- _Work to complete_:
Which of the lines below hold "isLeft"? Please return each one.
------ Data for this task
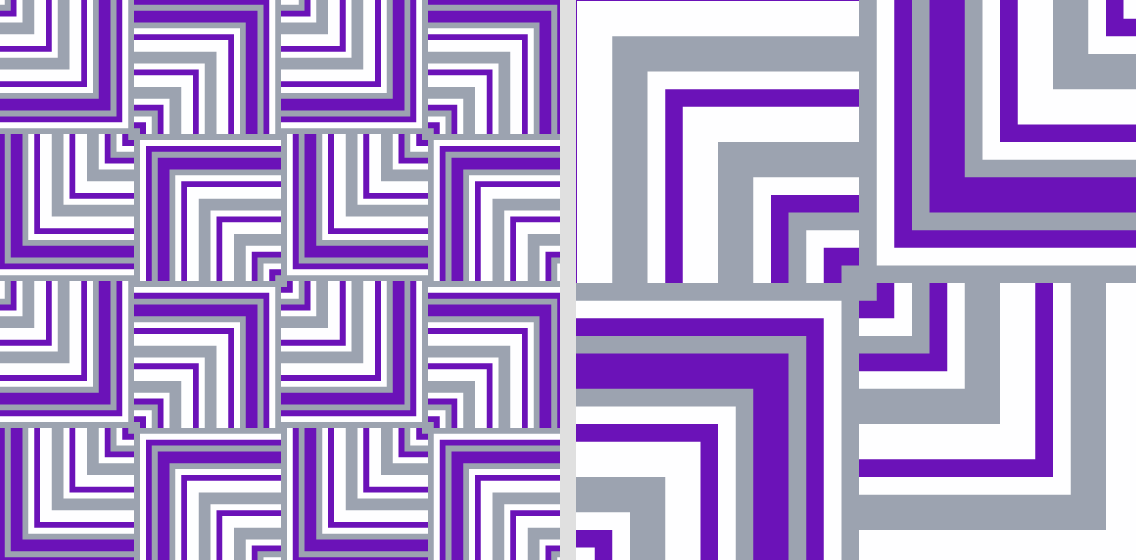
Left, the full canvas; right, a detail of the centre.
Reproduce this pattern procedurally as a Shadertoy shader.

```glsl
#define TILES 3.812                      // tiles along the canvas height
#define SHIFT 0.087                      // part of the first tile cut off
#define STRIPES 25                       // unit stripes per tile
#define SAMPLES 4                        // antialiasing grid per pixel
#define WHITE vec3(0.995, 0.995, 1.0)
#define PURPLE vec3(0.42, 0.07, 0.72)
#define GRAY vec3(0.61, 0.64, 0.69)

// Stripe order from the nested corner outwards
const int W = 0, P = 1, G = 2;
const int stripeOrder[STRIPES] = int[STRIPES](
    G, P, W, G, P, W, G, G, W, W, P, W, G,
    G, W, W, P, W, G, P, P, G, P, W, G);

vec3 stripeColor(float distanceToCorner) {
    int index = clamp(int(distanceToCorner * float(STRIPES)), 0, STRIPES - 1);
    int ink = stripeOrder[index];
    return ink == W ? WHITE : ink == P ? PURPLE : GRAY;
}

vec3 pattern(vec2 uv) {
    // Tile grid counted from the upper left
    vec2 grid = vec2(uv.x, 1.0 - uv.y) * TILES + SHIFT;
    vec2 cell = floor(grid);
    vec2 local = grid - cell;

    // Odd rows mirror sideways, odd columns mirror vertically
    vec2 mirrored = mod(cell.yx, 2.0);
    vec2 fromCorner = mix(local, 1.0 - local, mirrored);

    // Square rings around the corner form the nested L shapes
    return stripeColor(max(fromCorner.x, fromCorner.y));
}

void mainImage(out vec4 fragColor, in vec2 fragCoord) {
    // Average a subpixel grid to smooth stripes and tile seams
    vec3 sum = vec3(0.0);
    for (int y = 0; y < SAMPLES; y++) {
        for (int x = 0; x < SAMPLES; x++) {
            vec2 jitter = (vec2(x, y) + 0.5) / float(SAMPLES) - 0.5;
            sum += pattern((fragCoord + jitter) / iResolution.y);
        }
    }
    fragColor = vec4(sum / float(SAMPLES * SAMPLES), 1.0);
}
```
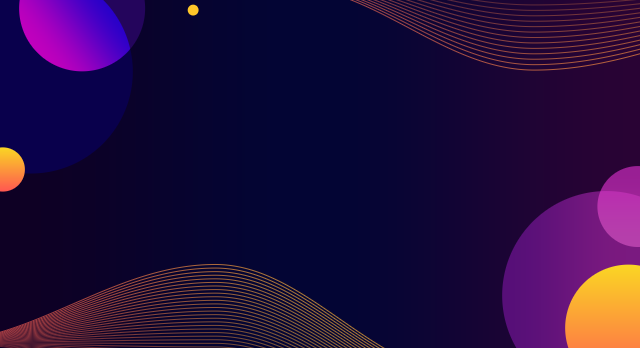
Write a Shadertoy shader that draws this background.

```glsl
#define PI 3.14159265
#define LINE_WIDTH 0.0022
#define LOWER_LINES 30.0
#define UPPER_LINES 15.0
#define NIGHT_LEFT vec3(0.055, 0.0, 0.14)
#define NIGHT_MID vec3(0.012, 0.02, 0.205)
#define NIGHT_RIGHT vec3(0.16, 0.012, 0.205)
#define YELLOW vec3(0.98, 0.84, 0.14)
#define CORAL vec3(1.0, 0.34, 0.32)

// Antialiased disc coverage
float disc(vec2 p, vec2 center, float radius, float pixel) {
    return clamp((radius - length(p - center)) / pixel + 0.5, 0.0, 1.0);
}

// Yellow to coral, from the top to the bottom of a disc
vec3 sunset(float y, float centerY, float radius) {
    float t = clamp(0.5 - 0.5 * (y - centerY) / radius, 0.0, 1.0);
    return mix(YELLOW, CORAL, t);
}

// Fall from a crest: 0 at the crest, 1 at the trough on either side
float fall(float dx, vec2 span) {
    float width = dx < 0.0 ? span.x : span.y;
    return 0.5 - 0.5 * cos(PI * min(abs(dx) / width, 1.0));
}

// Nested wave lines; x of result is coverage, y is depth in the family.
// Pairs hold the values for the left and right of the crest.
vec2 waveLines(vec2 p, vec2 crest, vec2 span, vec2 drop, vec2 tighten,
               float gap, float count, float pixel) {
    float dx = p.x - crest.x;
    bool isLeft = dx < 0.0;
    float height = isLeft ? drop.x : drop.y;
    float width = isLeft ? span.x : span.y;
    float f = fall(dx, span);
    float spacing = gap * max(1.0 - (isLeft ? tighten.x : tighten.y) * f, 0.08);
    float slope = height * 0.5 * PI / width * sin(PI * min(abs(dx) / width, 1.0));

    float index = (crest.y - height * f - p.y) / spacing;
    float nearest = clamp(round(index), 0.0, count - 1.0);
    float dist = abs(index - nearest) * spacing / sqrt(1.0 + slope * slope);
    float halfWidth = 0.5 * max(LINE_WIDTH, pixel);
    float cover = clamp((halfWidth - dist) / pixel + 0.5, 0.0, 1.0);
    return vec2(cover * min(LINE_WIDTH / pixel, 1.0), nearest / count);
}

void mainImage(out vec4 fragColor, in vec2 fragCoord) {
    vec2 p = fragCoord / iResolution.y;
    float u = fragCoord.x / iResolution.x;
    float pixel = 1.0 / iResolution.y;

    // Night backdrop
    vec3 color = mix(NIGHT_LEFT, NIGHT_MID, smoothstep(0.0, 0.48, u));
    color = mix(color, NIGHT_RIGHT, smoothstep(0.5, 1.0, u));

    // Upper left: navy disc and the violet disc it lights up
    float navy = disc(p, vec2(0.089, 0.794), 0.2926, pixel);
    color = mix(color, vec3(0.035, 0.0, 0.30), navy);
    vec2 violetCenter = vec2(0.236, 0.976);
    float along = dot(p - violetCenter, vec2(0.8, 0.6)) / 0.181;
    vec3 violet = mix(vec3(0.75, 0.0, 0.74), vec3(0.13, 0.0, 0.79),
                      smoothstep(-1.0, 0.55, along));
    violet = mix(vec3(0.14, 0.02, 0.36), violet, navy);
    color = mix(color, violet, disc(p, violetCenter, 0.181, pixel));

    // Lower wave
    vec2 lower = waveLines(p, vec2(0.619, 0.240), vec2(0.815, 0.719),
                           vec2(0.2254, 0.3165), vec2(1.0, 0.29),
                           0.0103, LOWER_LINES, pixel);
    vec3 lowerTint = mix(vec3(0.88, 0.33, 0.31), vec3(0.94, 0.66, 0.22),
                         smoothstep(0.0, 0.95, p.x));
    color = mix(color, lowerTint, lower.x * mix(0.95, 0.5, lower.y));

    // Upper wave, hanging from the top edge
    vec2 upper = waveLines(vec2(p.x, 1.0 - p.y), vec2(1.535, 0.2014),
                           vec2(0.719, 0.815), vec2(0.242, 0.1535),
                           vec2(0.74, 0.53), 0.0156, UPPER_LINES, pixel);
    vec3 upperTint = mix(vec3(0.88, 0.38, 0.32), vec3(0.92, 0.52, 0.25),
                         smoothstep(1.0, 1.8, p.x));
    color = mix(color, upperTint, upper.x * mix(0.95, 0.3, upper.y));

    // Lower right: purple disc with a translucent pink disc over it
    float purple = disc(p, vec2(1.743, 0.151), 0.300, pixel);
    vec3 purpleTint = mix(vec3(0.34, 0.06, 0.47), vec3(0.48, 0.10, 0.50),
                          smoothstep(1.45, 1.80, p.x));
    color = mix(color, purpleTint, purple);
    float pinkDepth = smoothstep(0.52, 0.29, p.y);
    vec3 pink = mix(vec3(0.60, 0.12, 0.58), vec3(0.66, 0.18, 0.62), pinkDepth);
    vec3 pinkOverlap = mix(vec3(0.73, 0.16, 0.69), vec3(0.71, 0.25, 0.67), pinkDepth);
    color = mix(color, mix(pink, pinkOverlap, purple),
                disc(p, vec2(1.833, 0.4065), 0.1163, pixel));

    // Sunset discs and the small dot
    color = mix(color, sunset(p.y, 0.0576, 0.182),
                disc(p, vec2(1.806, 0.0576), 0.182, pixel));
    color = mix(color, sunset(p.y, 0.513, 0.0635),
                disc(p, vec2(0.008, 0.513), 0.0635, pixel));
    color = mix(color, vec3(1.0, 0.78, 0.16),
                disc(p, vec2(0.555, 0.971), 0.0156, pixel));

    fragColor = vec4(color, 1.0);
}
```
------------
- _Expected answer_:
    bool isLeft = dx < 0.0;
    float height = isLeft ? drop.x : drop.y;
    float width = isLeft ? span.x : span.y;
    float spacing = gap * max(1.0 - (isLeft ? tighten.x : tighten.y) * f, 0.08);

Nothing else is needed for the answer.